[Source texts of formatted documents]
============================================================

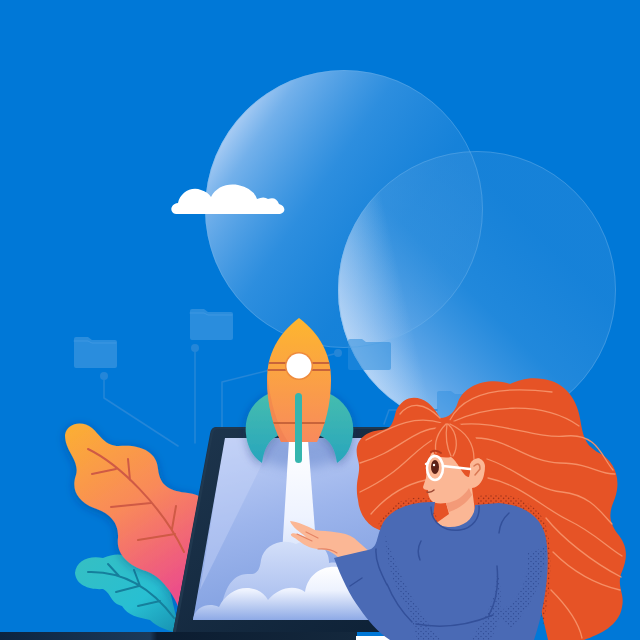
<!DOCTYPE html>
<html lang="en">
<head>
<meta charset="utf-8">
<title>Rocket launch illustration</title>
<style>
:root{--sky:#0078d7;--frame:#13273d;--frame-edge:#20384f;--hair:#e65326;--strand:#f58f66;--skin:#fbb795;--skin-shade:#f39a78;--sweater:#4a6ab5;--sweater-line:#33509a;--teal:#35b5ae;--white:#fff}
html,body{margin:0;height:100%;overflow:hidden;background:var(--sky)}
.canvas{display:block;width:640px;height:640px}
.line{fill:none;stroke-linecap:round;stroke-linejoin:round}
.folders{fill:#2a8ddd}
.wires{stroke:#2486d8;stroke-width:1.5}
.strands{stroke:var(--strand);stroke-width:1.3}
.folds{stroke:var(--sweater-line);stroke-width:1.5}
.hair{fill:var(--hair)}
.skin{fill:var(--skin)}
.sweater{fill:var(--sweater)}
</style>
</head>
<body>
<svg class="canvas" viewBox="0 0 640 640" role="img" aria-label="A red-haired woman presents a rocket launching out of a laptop screen">
<defs>
<linearGradient id="orb-back-fill" gradientUnits="userSpaceOnUse" x1="222" y1="135" x2="440" y2="285">
<stop offset="0" stop-color="#c3d9f8" stop-opacity=".9"/><stop offset=".12" stop-color="#9fc6f2" stop-opacity=".72"/><stop offset=".42" stop-color="#5aa4e6" stop-opacity=".5"/><stop offset=".75" stop-color="#3f94dd" stop-opacity=".35"/><stop offset="1" stop-color="#3f94dd" stop-opacity=".3"/>
</linearGradient>
<linearGradient id="orb-front-fill" gradientUnits="userSpaceOnUse" x1="362" y1="372" x2="520" y2="215">
<stop offset="0" stop-color="#b4d3f7" stop-opacity=".85"/><stop offset=".22" stop-color="#8fbdf0" stop-opacity=".66"/><stop offset=".6" stop-color="#4f9fe2" stop-opacity=".42"/><stop offset="1" stop-color="#4a98dc" stop-opacity=".3"/>
</linearGradient>
<linearGradient id="orb-front-glow" gradientUnits="userSpaceOnUse" x1="336" y1="290" x2="400" y2="275">
<stop offset="0" stop-color="#d6e6fb" stop-opacity=".55"/><stop offset="1" stop-color="#d6e6fb" stop-opacity="0"/>
</linearGradient>
<linearGradient id="screen-fill" x1="0" y1="0" x2=".3" y2="1">
<stop offset="0" stop-color="#c2d1f6"/><stop offset=".5" stop-color="#9db5ec"/><stop offset="1" stop-color="#809fe0"/>
</linearGradient>
<linearGradient id="bezel-fill" x1="0" y1="0" x2="1" y2="1"><stop offset="0" stop-color="#1e364e"/><stop offset="1" stop-color="#0d2035"/></linearGradient>
<linearGradient id="leaf-fill" x1=".1" y1="0" x2=".6" y2="1"><stop offset="0" stop-color="#fbad35"/><stop offset=".5" stop-color="#f9895a"/><stop offset="1" stop-color="#ec5088"/></linearGradient>
<linearGradient id="fern-fill" x1="0" y1="0" x2="1" y2="1"><stop offset="0" stop-color="#36bfc2"/><stop offset=".6" stop-color="#28bfd2"/><stop offset="1" stop-color="#168fb0"/></linearGradient>
<linearGradient id="body-fill" x1="0" y1="0" x2="0" y2="1"><stop offset="0" stop-color="#fdb62f"/><stop offset="1" stop-color="#f88a5c"/></linearGradient>
<linearGradient id="fin-fill" x1="0" y1="0" x2="0" y2="1"><stop offset="0" stop-color="#46bdae"/><stop offset="1" stop-color="#27a5bd"/></linearGradient>
<linearGradient id="jet-fill" x1="0" y1="0" x2="0" y2="1"><stop offset="0" stop-color="#fff"/><stop offset=".6" stop-color="#eef3ff"/><stop offset="1" stop-color="#cfdcf8"/></linearGradient>
<linearGradient id="smoke-back" x1="0" y1="0" x2="0" y2="1"><stop offset="0" stop-color="#d3dff9"/><stop offset="1" stop-color="#9fb6ec"/></linearGradient>
<linearGradient id="smoke-front" x1="0" y1="0" x2="0" y2="1"><stop offset="0" stop-color="#fff"/><stop offset=".45" stop-color="#edf2fe"/><stop offset="1" stop-color="#8eaae6"/></linearGradient>
<linearGradient id="base-fill" x1="0" y1="0" x2="1" y2="0"><stop offset="0" stop-color="#0c2440"/><stop offset=".42" stop-color="#1c3a5a"/><stop offset=".44" stop-color="#0b1c30"/><stop offset="1" stop-color="#14283d"/></linearGradient>
<pattern id="hair-grain" width="5" height="5" patternUnits="userSpaceOnUse"><g fill="#8e2a17"><circle cx="1" cy="1" r=".8"/><circle cx="3.6" cy="3.4" r=".8"/></g></pattern>
<pattern id="knit-grain" width="5" height="5" patternUnits="userSpaceOnUse"><g fill="#2c468e"><circle cx="1" cy="1.4" r=".7"/><circle cx="3.5" cy="3.8" r=".7"/></g></pattern>
<filter id="soft" x="-30%" y="-30%" width="160%" height="160%"><feGaussianBlur stdDeviation="6"/></filter>
<filter id="shadow" x="-30%" y="-30%" width="160%" height="160%"><feDropShadow dx="0" dy="2" stdDeviation="5" flood-color="#0a2c66" flood-opacity=".35"/></filter>
<clipPath id="screen-clip"><path d="M225 438H420V620H193Z"/></clipPath>
<clipPath id="body-clip"><path id="rocket-body" d="M299 318C278 334 267 354 267 380C267 404 273 426 281 442H317C325 426 331 404 331 380C331 354 320 334 299 318Z"/></clipPath>
<path id="folder" d="M0 2Q0 0 2 0H14L18 3H41Q43 3 43 5V29Q43 31 41 31H2Q0 31 0 29Z"/>
</defs>

<rect width="640" height="640" fill="var(--sky)"/>

<g id="orbs">
<circle cx="344" cy="209" r="139" fill="url(#orb-back-fill)"/>
<circle cx="477" cy="290" r="139" fill="url(#orb-front-fill)"/>
<circle cx="477" cy="290" r="139" fill="url(#orb-front-glow)"/>
<g fill="none" stroke="#72b3ec" stroke-opacity=".4"><circle cx="344" cy="209" r="138.5"/><circle cx="477" cy="290" r="138.5"/></g>
</g>

<path id="cloud" fill="var(--white)" d="M176 214C169 213 170 204 178 203C180 193 191 186 201 190Q208 192 211 197C216 187 227 183 238 185Q253 188 257 199Q264 196 268 199Q276 196 279 204C286 206 286 213 280 214Z"/>

<g id="file-network">
<g class="line wires"><path d="M104 377V398L178 446M195 348V443M222 428V382L334 354M384 424L389 410H437"/></g>
<g fill="#2486d8"><circle cx="104" cy="376" r="4"/><circle cx="195" cy="348" r="4"/><circle cx="338" cy="353" r="4"/></g>
<g class="folders"><use href="#folder" x="74" y="337"/><use href="#folder" x="190" y="309"/><use href="#folder" x="348" y="339" opacity=".55"/><use href="#folder" x="437" y="391" opacity=".45"/></g>
<g class="line" stroke="#4a9fe4" stroke-opacity=".6"><path d="M74 341H88L92 343H116M190 313H204L208 315H232"/></g>
</g>

<g id="leaves">
<path fill="url(#fern-fill)" d="M75 573C76 560 90 555 103 558C114 554 122 552 130 560C143 564 158 565 168 582L180 634C168 630 158 628 150 620C138 617 128 616 122 606C110 603 112 594 103 589C91 590 76 586 75 573Z"/>
<path class="line" stroke="#157f9c" stroke-width="2" d="M88 572C122 571 150 586 174 618M119 576L108 564M140 586L134 570M139 586L116 592M160 601L138 606"/>
<path fill="url(#leaf-fill)" filter="url(#shadow)" d="M65 435C67 423 82 420 92 428C101 436 105 446 119 446C139 444 157 451 158 469C160 487 171 491 188 493Q197 494 204 499L178 606C171 590 160 576 146 571C127 565 116 553 118 538C119 522 109 513 94 508C77 501 71 489 76 475C80 460 65 452 65 435Z"/>
<path class="line" stroke="#cf5a45" stroke-width="2" d="M88 449C119 464 162 506 184 552M130 480L128 459M116 469L92 474M151 503L111 507M175 534L138 540M172 529L176 506"/>
</g>

<g id="laptop">
<path fill="url(#bezel-fill)" d="M216 427H420V632H173L210 434Q211 427 216 427Z"/>
<path fill="var(--frame-edge)" d="M211 433Q212 427 217 427H420V429H218Q214 429 213 434L176 632H173Z"/>
<path fill="url(#screen-fill)" d="M225 438H420V620H193Z"/>
<g clip-path="url(#screen-clip)">
<path fill="#c7d5f8" opacity=".4" d="M225 438H275L200 590Z"/>
<ellipse cx="299" cy="450" rx="44" ry="18" fill="#4166b8" opacity=".35" filter="url(#soft)"/>
<path fill="url(#jet-fill)" d="M289 440H308L318 570H281Z"/>
<path fill="url(#smoke-back)" d="M220 620C222 590 232 573 249 574C258 575 260 568 261 560C264 544 282 538 296 544C312 535 330 547 329 563C348 560 360 575 366 590V620Z"/>
<path fill="url(#smoke-front)" d="M192 620C196 607 207 602 219 607C226 592 242 584 257 590Q264 593 268 600C278 588 294 584 305 592C308 573 324 565 338 567C354 568 370 582 384 594V620Z"/>
</g>
<rect y="632" width="357" height="8" fill="url(#base-fill)"/>
<rect x="356" y="636" width="150" height="4" fill="var(--white)"/>
</g>

<g id="rocket">
<g fill="url(#fin-fill)" filter="url(#shadow)">
<path d="M270 393C252 401 244 417 246 434C247 446 252 456 262 463C264 450 267 441 279 435Z"/>
<path d="M328 393C346 401 355 417 353 434C352 446 347 456 337 463C335 450 332 441 319 435Z"/>
</g>
<use href="#rocket-body" fill="url(#body-fill)"/>
<g clip-path="url(#body-clip)">
<path fill="#e8744b" opacity=".35" d="M267 372Q272 420 289 443H262Z"/>
<path class="line" stroke="#c8643a" stroke-width="2" d="M266 363H332M266 370H332M270 423H328"/>
</g>
<circle cx="299" cy="366" r="14" fill="#ee8b3d"/>
<circle cx="299" cy="366" r="12.5" fill="var(--white)"/>
<rect x="295" y="393" width="7" height="70" rx="3.5" fill="var(--teal)"/>
</g>

<g id="woman">
<path class="hair" d="M440 418C428 394 405 391 396 411C393 422 392 429 382 430C362 431 353 444 358 460C362 473 354 480 358 500C360 522 378 536 398 530L440 524L520 520L548 640H584C600 634 619 626 622 607C625 594 617 588 621 574C629 556 627 545 617 533C607 519 610 510 615 498C622 477 613 461 601 454C588 447 584 441 581 424C578 399 565 382 543 379C528 377 520 380 510 384C490 377 465 384 458 402Q453 418 440 418Z"/>
<path fill="url(#hair-grain)" opacity=".8" d="M378 525C389 501 411 494 431 499L440 528L390 536ZM478 496C505 489 534 500 545 522C553 548 552 584 543 626L530 560L476 513Z"/>
<g class="line strands">
<path d="M440 418C424 402 410 402 400 414M442 423C412 414 390 428 366 440M440 428C413 428 399 452 360 463M436 438C412 450 403 472 360 492M426 480C407 484 389 493 371 514"/>
<path d="M450 420C464 392 504 386 552 392M452 422C484 407 540 399 579 426M456 425C494 419 534 439 566 436S602 458 613 470M476 438C508 438 526 462 560 463S596 474 615 474M487 459C514 467 533 489 562 492S602 514 612 524M488 478C522 485 543 508 568 520S606 546 622 556M546 518C562 538 592 562 621 577M553 552C573 572 594 584 620 590M551 590C567 606 579 624 582 638"/>
</g>

<path id="face" class="skin" d="M433 451C426 461 427 470 426 478L423 487Q423 490 428 490C428 501 434 505 446 503L449 514L435 524C448 531 468 529 476 519L472 488C482 487 488 472 482 462L470 445Z"/>
<path fill="var(--skin-shade)" d="M446 503C456 502 464 496 469 488L472 495C467 503 458 509 449 512Z"/>
<path class="hair" d="M434 454C429 438 434 424 446 420C461 420 481 436 484 460C480 457 475 458 472 463L469 477C462 476 460 464 451 457Q442 459 434 454Z"/>
<path class="line strands" d="M446 424C437 433 434 442 436 453M448 424C458 433 458 448 453 456M450 424C469 433 474 446 474 459M447 424C445 438 447 448 451 456"/>
<path class="skin" d="M470 464C474 456 484 457 485 466C485 477 478 486 470 484Z"/>
<path class="line" stroke="#d97955" stroke-width="1.5" d="M474 466Q480 461 480 469L475 475"/>
<path class="line" stroke="#9c4935" stroke-width="1.5" d="M427 492Q431 493 434 490"/>
<ellipse cx="435" cy="467" rx="4" ry="7" fill="#5d2117"/>
<circle cx="434" cy="465" r="1.2" fill="var(--white)"/>
<g class="line" stroke="var(--white)" stroke-width="2.5"><ellipse cx="435" cy="468" rx="8" ry="12"/><path d="M443 466L470 469M428 463L426 464"/></g>
<path class="line" stroke="#b83c1c" stroke-width="2" d="M431 452Q436 449 441 453"/>

<path id="hand" class="skin" d="M290 521C299 522 307 526 315 530C328 532 344 531 354 538L371 553L344 564C336 553 328 549 317 549C306 548 300 541 293 537C288 534 293 532 297 534L306 537C300 532 292 527 290 521Z"/>
<path class="line" stroke="#e58465" stroke-width="1.2" d="M297 534L312 541M306 532L318 538M318 549Q330 548 337 553"/>

<path id="sweater-body" class="sweater" d="M435 502C412 501 389 509 382 525C376 538 378 548 368 550C358 552 346 555 334 558C341 577 350 596 360 609C367 619 377 632 390 640H534C543 613 550 576 547 546C545 518 527 506 499 503L475 505C475 519 463 528 448 527Q435 526 433 517Z"/>
<path fill="url(#knit-grain)" opacity=".85" d="M385 535C386 561 393 588 409 610L417 640H441C418 613 401 579 385 535ZM547 546C544 578 533 606 510 629L497 612C519 603 529 580 528 553ZM471 640C485 616 496 604 497 570C505 597 500 625 490 640Z"/>
<path class="line folds" d="M431 507C431 524 446 532 460 530C473 528 480 518 479 506M376 549C375 562 382 575 387 585M387 584C394 601 404 614 412 622M497 566C499 587 496 602 489 615M421 541Q416 550 420 560M509 513Q500 521 499 533M416 624Q455 631 493 615M350 586L362 578"/>
</g>
</svg>
</body>
</html>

============================================================

As listed above, the lines from the line with "466Q480 461 480" to the line with "521C299 522 307" are to be echoed exactly, with both ends included and nothing added.

<path class="line" stroke="#d97955" stroke-width="1.5" d="M474 466Q480 461 480 469L475 475"/>
<path class="line" stroke="#9c4935" stroke-width="1.5" d="M427 492Q431 493 434 490"/>
<ellipse cx="435" cy="467" rx="4" ry="7" fill="#5d2117"/>
<circle cx="434" cy="465" r="1.2" fill="var(--white)"/>
<g class="line" stroke="var(--white)" stroke-width="2.5"><ellipse cx="435" cy="468" rx="8" ry="12"/><path d="M443 466L470 469M428 463L426 464"/></g>
<path class="line" stroke="#b83c1c" stroke-width="2" d="M431 452Q436 449 441 453"/>

<path id="hand" class="skin" d="M290 521C299 522 307 526 315 530C328 532 344 531 354 538L371 553L344 564C336 553 328 549 317 549C306 548 300 541 293 537C288 534 293 532 297 534L306 537C300 532 292 527 290 521Z"/>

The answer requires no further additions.